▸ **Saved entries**
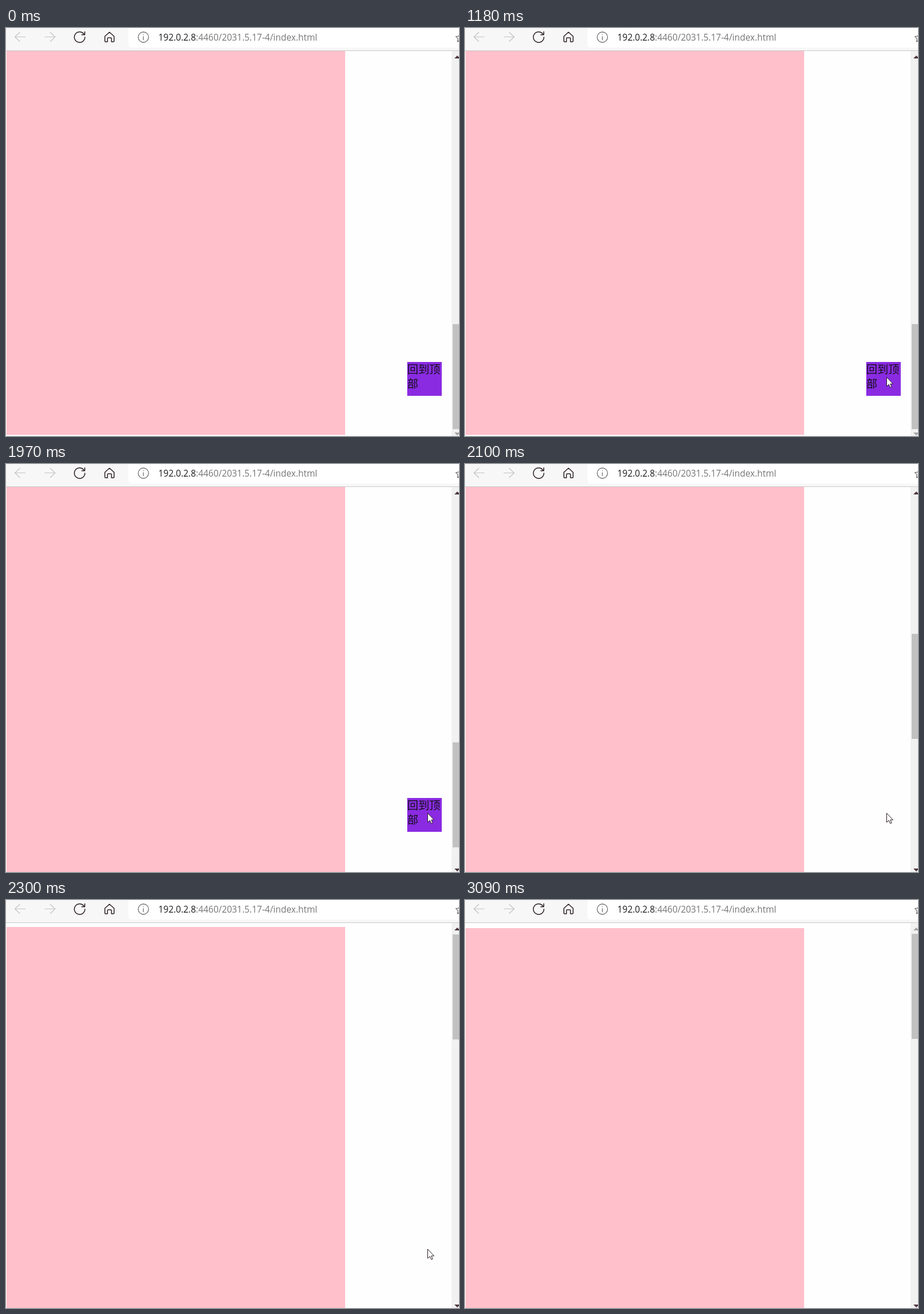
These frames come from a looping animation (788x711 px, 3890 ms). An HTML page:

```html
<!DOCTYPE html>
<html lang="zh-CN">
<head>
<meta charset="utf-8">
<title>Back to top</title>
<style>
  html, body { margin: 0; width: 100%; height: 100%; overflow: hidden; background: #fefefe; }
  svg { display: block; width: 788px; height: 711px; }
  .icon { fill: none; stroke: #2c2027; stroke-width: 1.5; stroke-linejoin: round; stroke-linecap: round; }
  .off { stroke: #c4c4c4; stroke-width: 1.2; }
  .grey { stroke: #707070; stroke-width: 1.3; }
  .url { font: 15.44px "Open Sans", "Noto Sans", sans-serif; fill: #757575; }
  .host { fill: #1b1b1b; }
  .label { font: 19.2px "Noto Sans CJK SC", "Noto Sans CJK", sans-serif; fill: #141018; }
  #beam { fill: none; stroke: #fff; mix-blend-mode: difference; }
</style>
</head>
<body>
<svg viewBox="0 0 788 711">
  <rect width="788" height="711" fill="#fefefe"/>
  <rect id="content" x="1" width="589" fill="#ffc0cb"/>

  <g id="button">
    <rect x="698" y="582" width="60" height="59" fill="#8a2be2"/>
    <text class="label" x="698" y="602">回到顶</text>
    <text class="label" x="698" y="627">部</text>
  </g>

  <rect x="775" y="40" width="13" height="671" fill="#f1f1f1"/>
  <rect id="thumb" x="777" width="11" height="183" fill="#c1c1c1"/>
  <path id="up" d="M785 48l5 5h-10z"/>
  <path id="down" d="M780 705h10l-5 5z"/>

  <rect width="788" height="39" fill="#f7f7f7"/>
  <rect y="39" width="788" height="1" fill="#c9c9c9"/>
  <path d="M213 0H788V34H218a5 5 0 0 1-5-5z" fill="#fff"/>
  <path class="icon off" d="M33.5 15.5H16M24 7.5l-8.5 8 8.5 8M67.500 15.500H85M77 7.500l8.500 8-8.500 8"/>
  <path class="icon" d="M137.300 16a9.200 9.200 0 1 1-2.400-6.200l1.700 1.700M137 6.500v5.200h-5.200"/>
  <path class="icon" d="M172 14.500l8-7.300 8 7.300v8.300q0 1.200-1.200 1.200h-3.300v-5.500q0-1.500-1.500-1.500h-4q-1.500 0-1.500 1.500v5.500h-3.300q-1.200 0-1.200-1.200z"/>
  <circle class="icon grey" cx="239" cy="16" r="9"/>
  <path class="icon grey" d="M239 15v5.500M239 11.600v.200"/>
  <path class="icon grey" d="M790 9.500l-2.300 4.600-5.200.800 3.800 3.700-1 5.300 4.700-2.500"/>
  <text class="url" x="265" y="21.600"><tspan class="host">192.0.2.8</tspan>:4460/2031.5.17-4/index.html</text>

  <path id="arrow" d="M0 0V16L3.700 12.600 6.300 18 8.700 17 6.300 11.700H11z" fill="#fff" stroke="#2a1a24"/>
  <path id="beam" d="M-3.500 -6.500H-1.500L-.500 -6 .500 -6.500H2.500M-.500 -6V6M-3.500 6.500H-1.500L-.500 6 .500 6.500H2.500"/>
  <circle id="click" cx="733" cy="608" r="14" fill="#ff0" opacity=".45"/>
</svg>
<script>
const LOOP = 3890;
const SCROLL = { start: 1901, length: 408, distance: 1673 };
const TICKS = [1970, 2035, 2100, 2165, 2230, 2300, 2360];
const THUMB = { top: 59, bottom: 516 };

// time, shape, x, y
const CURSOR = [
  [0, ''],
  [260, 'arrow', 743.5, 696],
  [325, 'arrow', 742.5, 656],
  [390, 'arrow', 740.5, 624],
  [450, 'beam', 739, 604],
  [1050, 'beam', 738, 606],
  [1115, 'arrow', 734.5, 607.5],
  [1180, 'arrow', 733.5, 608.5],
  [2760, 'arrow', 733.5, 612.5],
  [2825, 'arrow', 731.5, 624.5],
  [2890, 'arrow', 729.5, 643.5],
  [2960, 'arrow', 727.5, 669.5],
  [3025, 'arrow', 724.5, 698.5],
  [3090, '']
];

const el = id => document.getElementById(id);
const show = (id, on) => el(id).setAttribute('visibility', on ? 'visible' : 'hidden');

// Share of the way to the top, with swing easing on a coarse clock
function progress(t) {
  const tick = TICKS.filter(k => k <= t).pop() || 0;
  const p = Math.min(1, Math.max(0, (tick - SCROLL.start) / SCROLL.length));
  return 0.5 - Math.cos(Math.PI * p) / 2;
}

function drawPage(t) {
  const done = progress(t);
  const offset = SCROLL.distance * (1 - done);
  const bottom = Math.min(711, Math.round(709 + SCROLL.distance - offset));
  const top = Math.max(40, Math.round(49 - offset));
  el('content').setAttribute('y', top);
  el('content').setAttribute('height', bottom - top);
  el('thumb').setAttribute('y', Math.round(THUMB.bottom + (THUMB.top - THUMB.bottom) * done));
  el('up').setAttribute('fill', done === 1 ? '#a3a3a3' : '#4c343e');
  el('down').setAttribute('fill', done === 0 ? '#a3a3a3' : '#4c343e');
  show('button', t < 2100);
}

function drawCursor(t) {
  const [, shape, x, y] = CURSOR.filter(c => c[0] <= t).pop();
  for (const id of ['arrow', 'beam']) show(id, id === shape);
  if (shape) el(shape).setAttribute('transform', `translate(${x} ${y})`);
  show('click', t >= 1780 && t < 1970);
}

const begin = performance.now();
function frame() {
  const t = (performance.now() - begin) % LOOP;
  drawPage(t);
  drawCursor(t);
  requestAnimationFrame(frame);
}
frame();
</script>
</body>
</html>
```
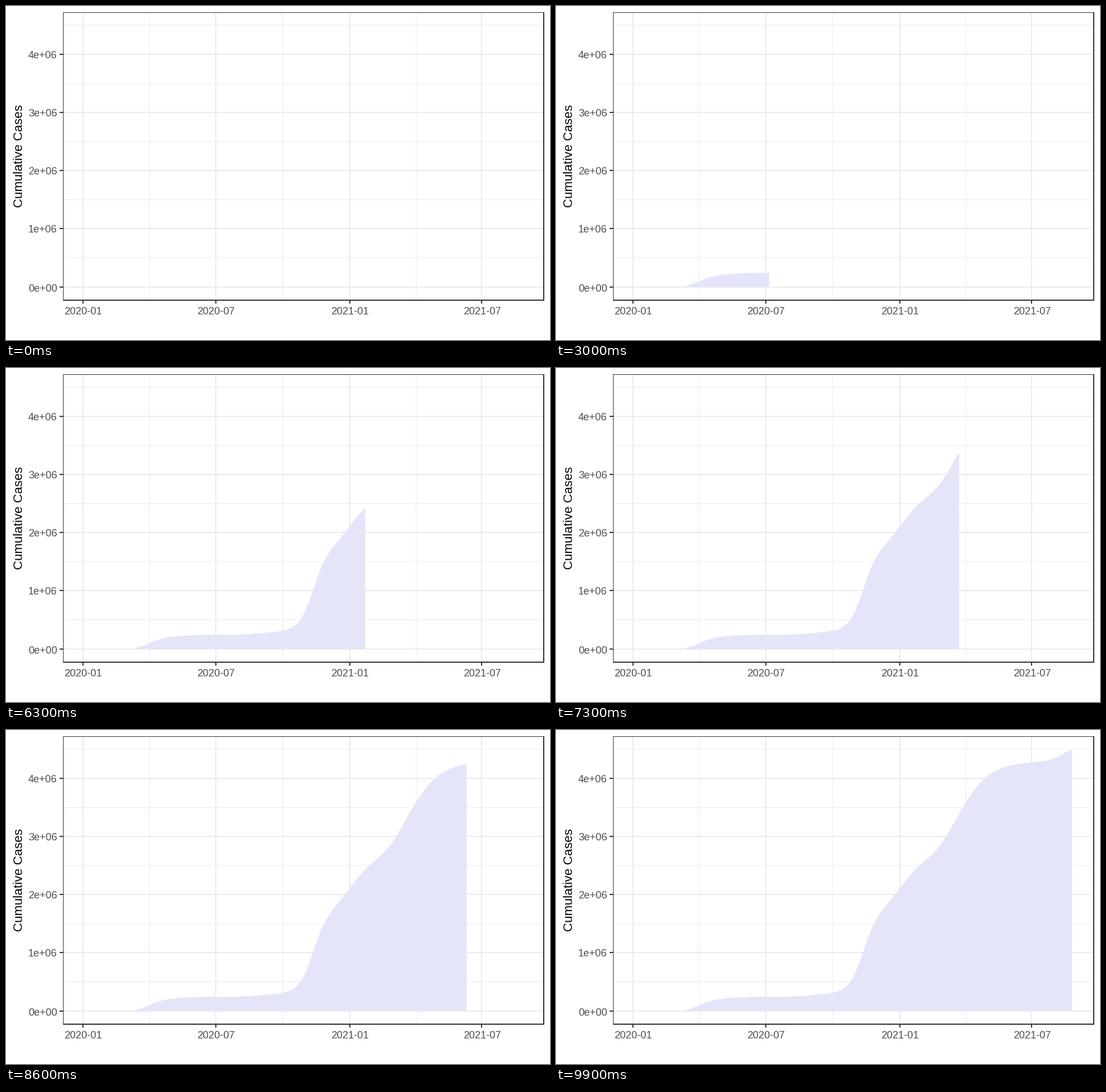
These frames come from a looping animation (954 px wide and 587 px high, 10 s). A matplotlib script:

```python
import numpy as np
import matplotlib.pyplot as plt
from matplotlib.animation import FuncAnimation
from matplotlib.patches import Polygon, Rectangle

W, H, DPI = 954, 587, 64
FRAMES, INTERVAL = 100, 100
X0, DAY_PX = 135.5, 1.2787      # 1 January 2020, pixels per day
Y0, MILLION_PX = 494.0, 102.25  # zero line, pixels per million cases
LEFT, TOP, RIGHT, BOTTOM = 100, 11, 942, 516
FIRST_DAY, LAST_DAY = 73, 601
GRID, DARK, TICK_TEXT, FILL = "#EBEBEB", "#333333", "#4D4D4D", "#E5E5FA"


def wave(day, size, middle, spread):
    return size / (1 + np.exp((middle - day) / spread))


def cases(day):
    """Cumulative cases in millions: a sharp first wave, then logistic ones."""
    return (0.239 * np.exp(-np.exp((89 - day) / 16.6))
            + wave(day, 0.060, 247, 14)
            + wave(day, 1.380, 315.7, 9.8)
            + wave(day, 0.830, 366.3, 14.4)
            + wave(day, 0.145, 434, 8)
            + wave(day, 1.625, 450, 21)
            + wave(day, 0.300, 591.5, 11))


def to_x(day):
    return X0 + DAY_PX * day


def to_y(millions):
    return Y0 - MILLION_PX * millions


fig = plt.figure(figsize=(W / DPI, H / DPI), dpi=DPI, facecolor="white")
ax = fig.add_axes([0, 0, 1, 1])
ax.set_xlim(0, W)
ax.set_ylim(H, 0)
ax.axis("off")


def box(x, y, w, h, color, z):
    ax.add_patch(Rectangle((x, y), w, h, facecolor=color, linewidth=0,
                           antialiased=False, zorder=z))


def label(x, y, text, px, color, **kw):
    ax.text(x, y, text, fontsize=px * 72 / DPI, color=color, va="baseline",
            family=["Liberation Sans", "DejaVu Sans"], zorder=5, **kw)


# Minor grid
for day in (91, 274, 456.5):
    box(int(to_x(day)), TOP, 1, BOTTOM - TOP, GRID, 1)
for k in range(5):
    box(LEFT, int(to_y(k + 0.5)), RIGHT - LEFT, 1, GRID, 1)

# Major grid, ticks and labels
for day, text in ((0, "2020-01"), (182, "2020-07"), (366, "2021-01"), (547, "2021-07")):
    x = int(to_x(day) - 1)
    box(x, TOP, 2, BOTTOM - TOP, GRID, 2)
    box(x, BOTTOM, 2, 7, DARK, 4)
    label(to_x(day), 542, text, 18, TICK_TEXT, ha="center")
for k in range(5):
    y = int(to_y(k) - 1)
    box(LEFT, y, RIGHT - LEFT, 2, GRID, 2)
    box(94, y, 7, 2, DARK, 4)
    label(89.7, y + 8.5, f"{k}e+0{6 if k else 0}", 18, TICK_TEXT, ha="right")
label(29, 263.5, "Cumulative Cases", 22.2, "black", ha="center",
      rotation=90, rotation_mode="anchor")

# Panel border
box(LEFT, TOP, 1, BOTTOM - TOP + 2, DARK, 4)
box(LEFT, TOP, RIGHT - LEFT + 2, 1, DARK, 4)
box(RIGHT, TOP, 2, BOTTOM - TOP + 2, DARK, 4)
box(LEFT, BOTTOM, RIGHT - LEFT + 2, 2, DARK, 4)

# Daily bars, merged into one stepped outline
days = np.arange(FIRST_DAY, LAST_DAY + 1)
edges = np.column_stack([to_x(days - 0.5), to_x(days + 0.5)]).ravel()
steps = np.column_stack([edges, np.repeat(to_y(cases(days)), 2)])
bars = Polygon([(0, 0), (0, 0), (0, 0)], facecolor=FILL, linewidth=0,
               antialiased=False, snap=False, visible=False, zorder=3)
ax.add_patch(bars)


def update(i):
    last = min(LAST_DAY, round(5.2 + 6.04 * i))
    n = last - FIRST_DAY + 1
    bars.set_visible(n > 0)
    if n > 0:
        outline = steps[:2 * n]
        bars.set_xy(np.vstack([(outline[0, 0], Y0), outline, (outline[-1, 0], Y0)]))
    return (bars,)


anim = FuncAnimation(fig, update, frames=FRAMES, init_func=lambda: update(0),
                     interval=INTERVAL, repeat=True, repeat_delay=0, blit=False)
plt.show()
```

▸ **WHAT THE TASK ASKS**
Spot the lines above that mention "DARK" and copy them.

▸ **PROBLEM SOLUTION**
GRID, DARK, TICK_TEXT, FILL = "#EBEBEB", "#333333", "#4D4D4D", "#E5E5FA"
    box(x, BOTTOM, 2, 7, DARK, 4)
    box(94, y, 7, 2, DARK, 4)
box(LEFT, TOP, 1, BOTTOM - TOP + 2, DARK, 4)
box(LEFT, TOP, RIGHT - LEFT + 2, 1, DARK, 4)
box(RIGHT, TOP, 2, BOTTOM - TOP + 2, DARK, 4)
box(LEFT, BOTTOM, RIGHT - LEFT + 2, 2, DARK, 4)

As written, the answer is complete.